You might wonder what those vectors are and why are they important? I’ve found one intuition behind the general concept of query/value/key on the stackexchange:

The key/value/query concepts come from retrieval systems. For example, when you type a query to search for some video on Youtube, the search engine will map your

queryagainst a set ofkeys(video title, description, etc.) associated with candidate videos in the database, then present you the best matched videos (values).

If we look at that from a usability perspective, they allow the model to decide on how to use the input data. By creating trainable weights (**W _{K}** and

**W**) we can adjust the input to fit different tasks.

_{V}

NoticeIt just happens that all my vectors have the same length, exact shapes have to match (look at the shapes shown in the description), but they don’t have to be the same.

At this moment our **Attention Layer** is ready! Can we do even better? YES!!!

#### Self-Attention Layer

All this time, when using Attention Layer we were creating separate **Query vectors** and that has changed in the Self-Attention approach. This time we’re adding another weights matrix (**W _{Q}**) which is going to use in the computation of the new

**Query vectors**. That way we’re enabling our model to learn a transformation of the

**Input vectors**on its own.

What we have here is called **Self-Attention Layer** which is a general-purpose layer you can use in your model. It accepts **Input vectors** and outputs **Output vectors**. The whole layer is **Permutation Equivariant** ($f(s(x)) = s(f(x))$), that means when you permute the **Input vectors** output will be the same but permuted.

At last, I need to explain why I had changed the colors. The reason was to match the colors used in The Illustrated Transformer blog post.

## Conclusions
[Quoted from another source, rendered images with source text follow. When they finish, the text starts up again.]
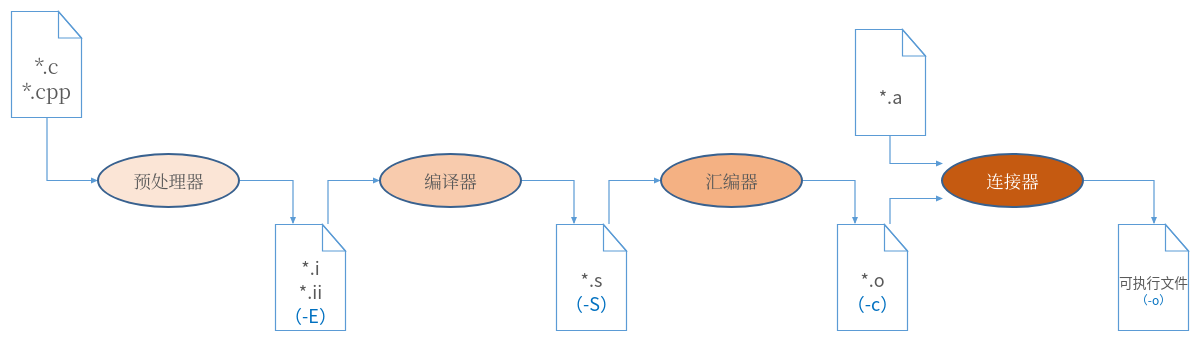
<!DOCTYPE html>
<html lang="zh-CN">
<head>
<meta charset="utf-8">
<title>编译流程</title>
<style>
  :root {
    --paper: #ffffff;
    --file-fill: #f2f2f2;
    --outline: #38618f;
    --outline-bright: #0f70b8;
    --wire: #5b9bd5;
    --ink: #595959;
    --option: #0070c0;
    --stage-1: #fbe5d6;
    --stage-2: #f8cbad;
    --stage-3: #f4b183;
    --stage-4: #c55a11;
  }
  * { box-sizing: border-box; margin: 0; }
  body { width: 1200px; height: 342px; overflow: hidden; background: var(--paper); }
  .pipeline {
    position: relative;
    width: 1200px;
    height: 342px;
    overflow: hidden;
    color: var(--ink);
    font-family: "Noto Sans CJK SC", "Noto Sans", sans-serif;
  }
  .wires { position: absolute; inset: 0; }
  .wires path { fill: none; stroke: var(--wire); stroke-width: 1.2; }
  .wires marker path { fill: var(--wire); stroke: none; }

  .file, .stage {
    position: absolute;
    left: var(--x);
    top: var(--y);
    display: flex;
    flex-direction: column;
    align-items: center;
    justify-content: center;
    white-space: nowrap;
  }
  .file {
    width: 73px;
    height: 109px;
    padding-top: 27px;
    font-size: 18px;
    line-height: 24px;
    --edge: var(--outline);
  }
  .file svg { position: absolute; inset: 0; fill: var(--file-fill); stroke: var(--edge); stroke-width: 1.8; }
  .file span { position: relative; }
  .file .option { color: var(--option); }
  .file.source { font-family: "Noto Serif CJK SC", "Noto Serif", serif; font-size: 20px; line-height: 25px; }
  .file.highlight { --edge: var(--outline-bright); }
  .file.program { font-size: 13.8px; line-height: 18px; }
  .file.program .option { font-size: 12px; }

  .stage {
    width: 143px;
    height: 55px;
    border: 2px solid var(--outline);
    border-radius: 50%;
    background: var(--fill);
    font-family: "Noto Serif CJK SC", "Noto Serif", serif;
    font-size: 17.5px;
    line-height: 24px;
  }
  .stage.preprocess { --fill: var(--stage-1); }
  .stage.compile { --fill: var(--stage-2); }
  .stage.assemble { --fill: var(--stage-3); }
  .stage.link { --fill: var(--stage-4); color: var(--paper); }
</style>
</head>
<body>
<main class="pipeline">
  <svg class="wires" width="1200" height="342" aria-hidden="true">
    <defs>
      <marker id="arrow" markerUnits="userSpaceOnUse" markerWidth="7" markerHeight="7" refX="6" refY="3.5" orient="auto">
        <path d="M0 0.5L7 3.5L0 6.5Z"/>
      </marker>
      <symbol id="sheet" viewBox="0 0 73 109">
        <path d="M1.5 1.5H48.5L71.5 28V107.5H1.5Z"/>
        <path d="M48.5 1.5V28H71.5Z"/>
      </symbol>
    </defs>
    <g marker-end="url(#arrow)">
      <path marker-end="url(#arrow)" d="M47 118V180.500H97"/>
      <path marker-end="url(#arrow)" d="M240 180.500H293V223"/>
      <path marker-end="url(#arrow)" d="M328 224V180.500H379"/>
      <path marker-end="url(#arrow)" d="M521 180.500H574V223"/>
      <path marker-end="url(#arrow)" d="M609 224V180.500H660"/>
      <path marker-end="url(#arrow)" d="M802 180.500H855V223"/>
      <path marker-end="url(#arrow)" d="M890 224V198.500H942"/>
      <path marker-end="url(#arrow)" d="M890 136V163.500H942"/>
      <path marker-end="url(#arrow)" d="M1084 180.500H1154V223"/>
    </g>
  </svg>

  <div class="file source" style="--x:10px;--y:10px">
    <svg width="73" height="109" aria-hidden="true"><use href="#sheet"/></svg>
    <span>*.c</span><span>*.cpp</span>
  </div>
  <div class="stage preprocess" style="--x:97px;--y:153px">预处理器</div>

  <div class="file highlight" style="--x:274px;--y:223px">
    <svg width="73" height="109" aria-hidden="true"><use href="#sheet"/></svg>
    <span>*.i</span><span>*.ii</span><span class="option">（-E）</span>
  </div>
  <div class="stage compile" style="--x:379px;--y:153px">编译器</div>

  <div class="file" style="--x:555px;--y:223px">
    <svg width="73" height="109" aria-hidden="true"><use href="#sheet"/></svg>
    <span>*.s</span><span class="option">（-S）</span>
  </div>
  <div class="stage assemble" style="--x:660px;--y:153px">汇编器</div>

  <div class="file" style="--x:836px;--y:223px">
    <svg width="73" height="109" aria-hidden="true"><use href="#sheet"/></svg>
    <span>*.o</span><span class="option">（-c）</span>
  </div>
  <div class="file" style="--x:854px;--y:28px">
    <svg width="73" height="109" aria-hidden="true"><use href="#sheet"/></svg>
    <span>*.a</span>
  </div>
  <div class="stage link" style="--x:941px;--y:153px">连接器</div>

  <div class="file program" style="--x:1117px;--y:223px">
    <svg width="73" height="109" aria-hidden="true"><use href="#sheet"/></svg>
    <span>可执行文件</span><span class="option">（-o）</span>
  </div>
</main>
</body>
</html>
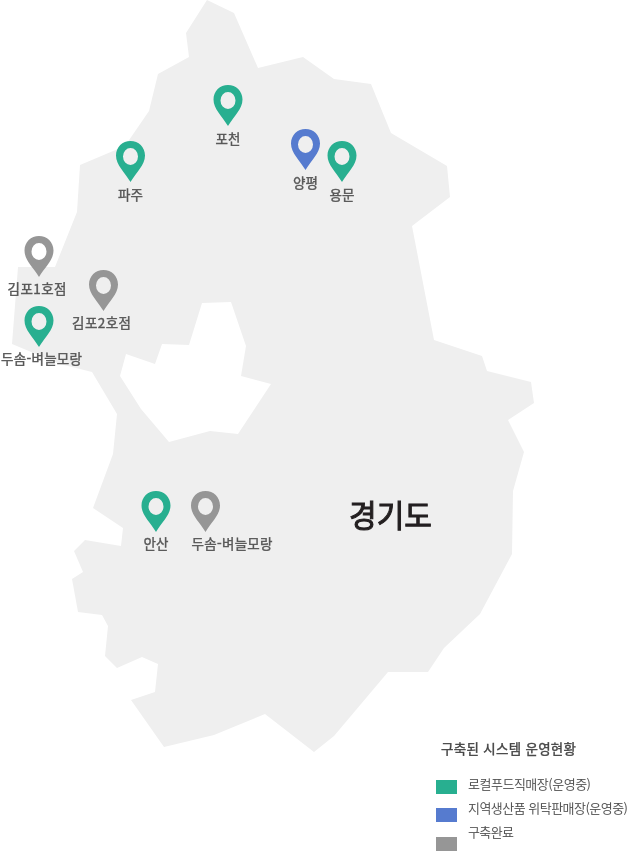
<!DOCTYPE html>
<html lang="ko">
<head>
<meta charset="utf-8">
<title>경기도 구축된 시스템 운영현황</title>
<style>
:root {
  --land: #efefef;
  --local-food: #28af90;
  --consigned: #567bcf;
  --completed: #969696;
  --label: #555;
  --heading: #444;
  --title: #231f20;
}
html, body { margin: 0; background: #fff; overflow: hidden; }
svg { display: block; width: 641px; height: 858px; font-family: "Noto Sans CJK KR", "Noto Sans", sans-serif; }
.land { fill: var(--land); fill-rule: evenodd; }
.local-food { fill: var(--local-food); }
.consigned { fill: var(--consigned); }
.completed { fill: var(--completed); }
.place { fill: var(--label); stroke: var(--label); stroke-width: .4px; font-size: 13.5px; text-anchor: middle; }
.region { fill: var(--title); stroke: var(--title); stroke-width: 1px; font-size: 31px; }
.legend-title { fill: var(--heading); stroke: var(--heading); stroke-width: .4px; font-size: 13.5px; }
.legend-item { fill: var(--label); font-size: 13px; }
</style>
</head>
<body>
<svg viewBox="0 0 641 858" role="img" aria-label="경기도 매장 지도">
  <defs>
    <path id="pin" fill-rule="evenodd" d="M0 0C-8 0-14.500 6-14.500 14.500C-14.500 24-6 31 0 41C6 31 14.500 24 14.500 14.500C14.500 6 8 0 0 0ZM0 7A7.500 8.500 0 0 1 0 24A7.500 8.500 0 0 1 0 7Z"/>
  </defs>

  <path class="land" d="M207 0L234 13L258 68L303 57L334 79L371 84L391 133L447 166L450 197L412 226L434 340L482 356L487 371L531 382L534 403L508 420L524 452L513 491L512 554L480 614L444 648L428 672H388L334 736L314 752L265 714L214 735L164 747L131 700L155 692L158 664L142 657L117 668L105 656L108 626L102 615L78 612L72 579L83 572L74 551L85 540L121 546L123 528L93 508L113 454L117 414L92 372L60 364L12 344L18 267H55L77 212L80 165L125 146L149 111L158 74L189 57L186 33Z
    M202 303L189 345L162 344L155 364L126 354L120 376L141 409L169 442L210 431L238 434L271 384L241 376L246 346L231 302Z"/>

  <g id="pins">
    <use href="#pin" class="local-food" x="228" y="85"/>
    <use href="#pin" class="local-food" x="130.500" y="141"/>
    <use href="#pin" class="consigned" x="305.500" y="129"/>
    <use href="#pin" class="local-food" x="342" y="141"/>
    <use href="#pin" class="completed" x="39" y="236"/>
    <use href="#pin" class="completed" x="103.500" y="270"/>
    <use href="#pin" class="local-food" x="39" y="306"/>
    <use href="#pin" class="local-food" x="156" y="491"/>
    <use href="#pin" class="completed" x="205.500" y="491"/>
  </g>

  <g id="places" class="place">
    <text x="228" y="144" textLength="25">포천</text>
    <text x="130.500" y="200" textLength="25">파주</text>
    <text x="305.500" y="188" textLength="25">양평</text>
    <text x="342" y="200" textLength="25">용문</text>
    <text x="37" y="294" textLength="59">김포1호점</text>
    <text x="101.500" y="328" textLength="59">김포2호점</text>
    <text x="41.500" y="364" textLength="81">두솜-벼늘모랑</text>
    <text x="156" y="549" textLength="25">안산</text>
    <text x="232" y="549" textLength="81">두솜-벼늘모랑</text>
  </g>

  <text class="region" x="349" y="527" textLength="83" lengthAdjust="spacingAndGlyphs">경기도</text>

  <g id="legend">
    <text class="legend-title" x="441" y="754" textLength="135">구축된 시스템 운영현황</text>
    <rect class="local-food" x="436" y="780" width="21" height="14"/>
    <text class="legend-item" x="468" y="789" textLength="123">로컬푸드직매장(운영중)</text>
    <rect class="consigned" x="436" y="808" width="21" height="14"/>
    <text class="legend-item" x="468" y="813" textLength="160">지역생산품 위탁판매장(운영중)</text>
    <rect class="completed" x="436" y="837" width="21" height="14"/>
    <text class="legend-item" x="468" y="837" textLength="46">구축완료</text>
  </g>
</svg>
</body>
</html>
From this point onwards we can use the **Self-Attention Layer** to create a **Transformer** but this article is too long already. You should have an intuition on how the attention mechanism works and why it works. I’m going to create another article on designing the **Transformers** and **Multi-Headed Attention** but for now please refer to The Illustrated Transformer.

**Jay Alammar** did a very good job explaining how transformers work and there is an additional example with vector computation. My post tries to explain how the idea of Attention and Self-Attention was created and because a lot of you come here after reading that blog post, I want you to feel familiar with the color schema.

I hope you’ve enjoyed the diagrams and if you have any questions please feel free to ask.

### References:

- Sutskever et al, “Sequence to sequence learning with neural networks”, NeurIPS 2014 https://arxiv.org/abs/1409.3215
- Bahdanau et al, “Neural machine translation by jointly learning to align and translate”, ICLR 2015 https://arxiv.org/abs/1409.0473
- Xu et al, “Show, Attend, and Tell: Neural Image Caption Generation with Visual Attention”, ICML 2015 https://arxiv.org/abs/1502.03044
- Ashish Vaswani et al, “Attention Is All You Need”, NeurIPS 2017 https://arxiv.org/abs/1706.03762
- Jay Alammar, “The Illustrated Transformer”, 2018 http://jalammar.github.io/illustrated-transformer/
- 3Blue1Brown, “Dot products and duality | EoLA #9”, 2016 Youtube LyGKycYT2v0
- University of Michigan, “Deep Learning for Computer Vision”, 2019 Lectures